• **Exercise objective**
Whenever the word "rect" turns up in a line below, that line should be copied.

• **Source texts of formatted documents**

=-=-=-=-=

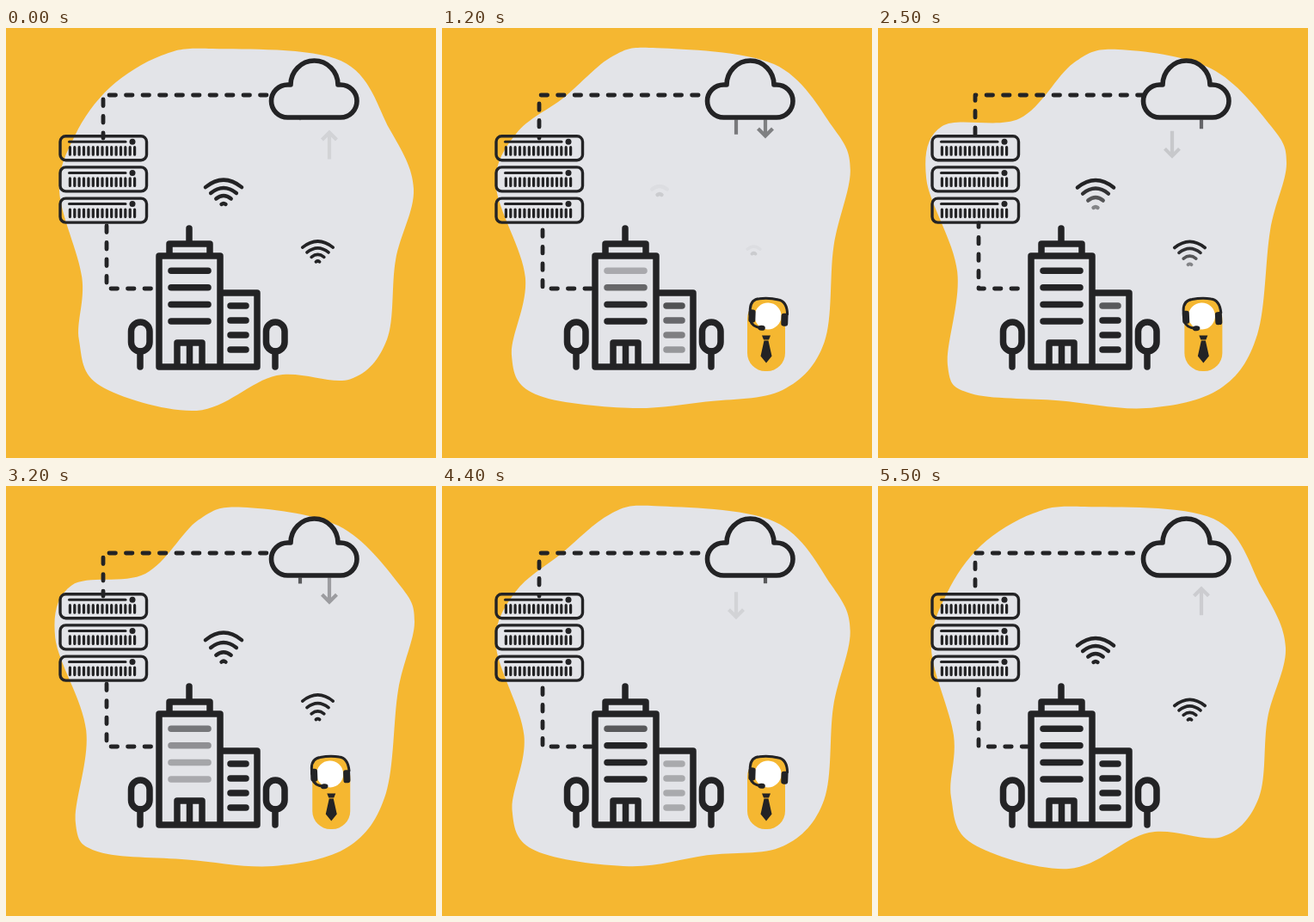
Animation of 500x500 px, one loop 5600 ms. Source, as an HTML page:

```html
<!DOCTYPE html>
<html lang="en">
<head>
<meta charset="utf-8">
<title>Cloud office</title>
<style>
  html, body { margin: 0; width: 100%; height: 100%; overflow: hidden; background: #f5b731; }
  svg { display: block; width: 100vw; height: 100vh; }
  .line { fill: none; stroke: #232325; stroke-linecap: round; stroke-linejoin: round; }
  .sharp { stroke-linecap: butt; stroke-linejoin: miter; }
  .ink { fill: #232325; }
</style>
</head>
<body>
<svg id="stage" viewBox="0 0 500 500">
  <defs>
    <clipPath id="inBlob"><path id="blobClip"/></clipPath>
    <clipPath id="underCloud"><rect x="300" y="106.5" width="120" height="70"/></clipPath>
  </defs>
  <path id="blob" fill="#e3e4e8"/>

  <g clip-path="url(#inBlob)">
    <g id="person">
      <rect x="355" y="317" width="44" height="82" rx="21" fill="#f5b731"/>
      <path class="ink" d="M372 357.500h10l-2 5h-6zM374.500 363.500h5l4 18-6.500 8-6.500-8z"/>
      <g id="head">
        <path d="M357.500 340V326Q357.500 315 369 315H389Q401 316 401 328V340Q400 350 389 350H368Q358 349 357.500 340Z" fill="#f5b731"/>
        <circle cx="378.500" cy="335" r="15.500" fill="#fff"/>
        <path class="line" stroke-width="3" d="M357.500 334V327Q358 316 368 315Q380 313.500 390 315.500Q400 317 401 332M358 340Q360 348 371 349"/>
        <rect class="ink" x="356" y="328" width="8" height="15" rx="3"/>
        <rect class="ink" x="394" y="331" width="8" height="15" rx="3"/>
        <ellipse class="ink" cx="371.500" cy="349" rx="4.300" ry="3"/>
      </g>
    </g>
  </g>

  <g id="arrows" class="line sharp" stroke-width="4.200" clip-path="url(#underCloud)"></g>
  <path class="line" stroke-width="5.600" d="M327.500 104A19 19 0 0 1 327.500 66H331A27.500 28 0 0 1 386 66H389A19 19 0 0 1 389 104Z"/>

  <g class="line" stroke-width="4.800" stroke-dasharray="7.500 12">
    <path id="upperLink" d="M308 78H113V128"/>
    <path id="lowerLink" d="M117 227V303H174"/>
  </g>

  <g id="servers"></g>

  <g class="line" stroke-width="7.500">
    <path d="M178 265H249V394H178ZM190 265V251H237V265M213 249V233M249 308H292V394H249"/>
    <path d="M199 392V366H228V392M213.500 366V392"/>
    <path d="M156 376V394M313 376V394"/>
    <rect x="145.500" y="342" width="21.500" height="34" rx="10.750"/>
    <rect x="302.500" y="342" width="21.500" height="34" rx="10.750"/>
  </g>
  <g id="windows" class="line" stroke-width="7.500"></g>
  <g id="signals" class="line" stroke-width="4.400"></g>
</svg>

<script>
const LOOP = 5600, HALF = LOOP / 2, STEP = 100;
const $ = id => document.getElementById(id);
const clamp = x => Math.min(1, Math.max(0, x));
const ramp = (t, from, length) => clamp((t - from) / length);
const smooth = x => x * x * (3 - 2 * x);
const mix = (a, b, u) => a + (b - a) * u;

function add(parent, tag, attrs) {
  const node = document.createElementNS('http://www.w3.org/2000/svg', tag);
  for (const key in attrs) node.setAttribute(key, attrs[key]);
  parent.appendChild(node);
  return node;
}

// Three poses of the blob, clockwise from the top; each point follows one feature.
const wavy = [240,24, 390,38, 446,118, 474,188, 453,270, 443,362, 400,408, 315,403,
  222,445, 110,416, 85,362, 88,290, 62,190, 80,125, 120,69, 180,32];
const round = [252,23, 385,43, 456,114, 475,160, 456,250, 445,366, 395,424, 305,442,
  215,441, 108,428, 80,385, 99,290, 63,182, 88,122, 148,83, 203,33];
const notched = [280,25, 387,47, 457,114, 475,158, 456,235, 441,356, 398,419, 312,442,
  210,433, 108,425, 81,392, 92,283, 56,175, 74,114, 165,106, 228,41];

function closedCurve(p) {
  const n = p.length / 2;
  const at = (i, axis) => p[((i + n) % n) * 2 + axis];
  const handle = (i, dir) => [0, 1].map(a =>
    (at(i, a) + dir * (at(i + 1, a) - at(i - 1, a)) / 6).toFixed(1));
  let d = `M${at(0, 0)} ${at(0, 1)}`;
  for (let i = 0; i < n; i++)
    d += `C${handle(i, 1)} ${handle(i + 1, -1)} ${at(i + 1, 0)} ${at(i + 1, 1)}`;
  return d + 'Z';
}

// The blob is most notched mid-loop and returns the way it came.
function drawBlob(t) {
  const gap = Math.abs(t - 2700), turn = 1200;
  const [from, to, u] = gap < turn
    ? [notched, round, (gap / turn) ** 2]
    : [round, wavy, ramp(gap, turn, 1540)];
  const d = closedCurve(from.map((v, i) => mix(v, to[i], u)));
  $('blob').setAttribute('d', d);
  $('blobClip').setAttribute('d', d);
}

for (let i = 0; i < 3; i++) {
  const g = add($('servers'), 'g', { transform: `translate(63 ${125.7 + 36.2 * i})`, class: 'line' });
  add(g, 'rect', { width: 100.5, height: 28, rx: 6.5, 'stroke-width': 3.4 });
  add(g, 'path', { d: 'M10.500 6.500H76', 'stroke-width': 3 });
  add(g, 'circle', { cx: 84, cy: 6.5, r: 3.5, class: 'ink', stroke: 'none' });
  let bars = '';
  for (let b = 0; b < 15; b++) bars += `M${(11.4 + b * 5.37).toFixed(1)} 13V21.500`;
  add(g, 'path', { d: bars, 'stroke-width': 3.2 });
}

// Window rows fade from the bottom row upwards; the right house follows the left.
const rows = [];
for (let k = 0; k < 4; k++) {
  rows.push({ k, delay: 0, node: add($('windows'), 'path', { d: `M192 ${341 - k * 19.6}H235` }) });
  rows.push({ k, delay: 900, node: add($('windows'), 'path', { d: `M261 ${374 - k * 17}H279` }) });
}
function drawWindows(t) {
  for (const { k, delay, node } of rows) {
    const s = t % HALF - delay;
    const dim = ramp(s, 60 * k, 350) - ramp(s, 700 + 70 * k * k, 450);
    node.setAttribute('opacity', 1 - 0.7 * dim);
  }
}

const arcs = [];
for (const place of ['translate(253 204)', 'translate(362.500 271) scale(.84)']) {
  const g = add($('signals'), 'g', { transform: place });
  for (let k = 0; k < 4; k++) {
    const w = 2.5 + 6.2 * k, s = 1 + 2.5 * k;
    arcs.push({ k, node: add(g, 'path', { d: `M${-w} ${s}Q0 ${-s} ${w} ${s}` }) });
  }
}
function drawSignals(t) {
  const s = t % HALF;
  for (const { k, node } of arcs) {
    const enter = smooth(ramp(s, 2320 - 60 * k, 360));
    const returning = s > 1900;
    const lift = returning ? 8 * (1 - enter) : -11 * smooth(ramp(s, 300 - 133 * k, 900));
    node.setAttribute('transform', `translate(0 ${lift - 9 * k})`);
    node.setAttribute('opacity', returning ? enter : 1 - ramp(s, 630 - 60 * k, 650));
  }
}

// Each arrow sinks out of the cloud pointing down and climbs back pointing up.
const arrows = [
  { x: 376, lowAt: -50, period: 1820, range: 47 },
  { x: 342, lowAt: 740, period: 1850, range: 63 }
].map(a => ({ ...a, node: add($('arrows'), 'path', {}) }));
function drawArrows(t) {
  for (const { x, lowAt, period, range, node } of arrows) {
    const phase = ((t - lowAt) / period + 1) % 1;
    const up = phase < 0.5;
    const low = 156 - range * (1 - Math.abs(1 - 2 * phase));
    const tip = up ? low - 32 : low - 1;
    const wing = tip + (up ? 8.5 : -8.5);
    node.setAttribute('d', `M${x} ${low - 30}V${low - 1}M${x - 8.5} ${wing}L${x} ${tip}L${x + 8.5} ${wing}`);
    node.setAttribute('opacity', 0.8 * clamp((159 - low) / 50));
  }
}

function drawPerson(t) {
  const away = 1 - smooth(ramp(t, 400, 700)) + smooth(ramp(t, 4550, 700));
  const sway = Math.sin(Math.PI * ramp(t, 1700, 2200));
  $('person').setAttribute('transform', `translate(${110 * away + 1.5 * sway} ${-24 * away})`);
  $('head').setAttribute('transform', `translate(${-3 * sway} 0) rotate(${2 * (1 - away) - 5 * sway} 378 350)`);
}

function drawLinks(t) {
  const flow = 19.5 * t / 533;
  $('upperLink').setAttribute('stroke-dashoffset', -(5 + flow));
  $('lowerLink').setAttribute('stroke-dashoffset', -(3 + flow));
}

const start = performance.now();
function frame() {
  const elapsed = (performance.now() - start) % LOOP;
  const t = Math.floor(elapsed / STEP) * STEP;
  for (const draw of [drawBlob, drawWindows, drawSignals, drawArrows, drawPerson, drawLinks]) draw(t);
  requestAnimationFrame(frame);
}
frame();
</script>
</body>
</html>
```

=-=-=-=-=

• **Response area**
    <clipPath id="underCloud"><rect x="300" y="106.5" width="120" height="70"/></clipPath>
      <rect x="355" y="317" width="44" height="82" rx="21" fill="#f5b731"/>
        <rect class="ink" x="356" y="328" width="8" height="15" rx="3"/>
        <rect class="ink" x="394" y="331" width="8" height="15" rx="3"/>
    <rect x="145.500" y="342" width="21.500" height="34" rx="10.750"/>
    <rect x="302.500" y="342" width="21.500" height="34" rx="10.750"/>
  add(g, 'rect', { width: 100.5, height: 28, rx: 6.5, 'stroke-width': 3.4 });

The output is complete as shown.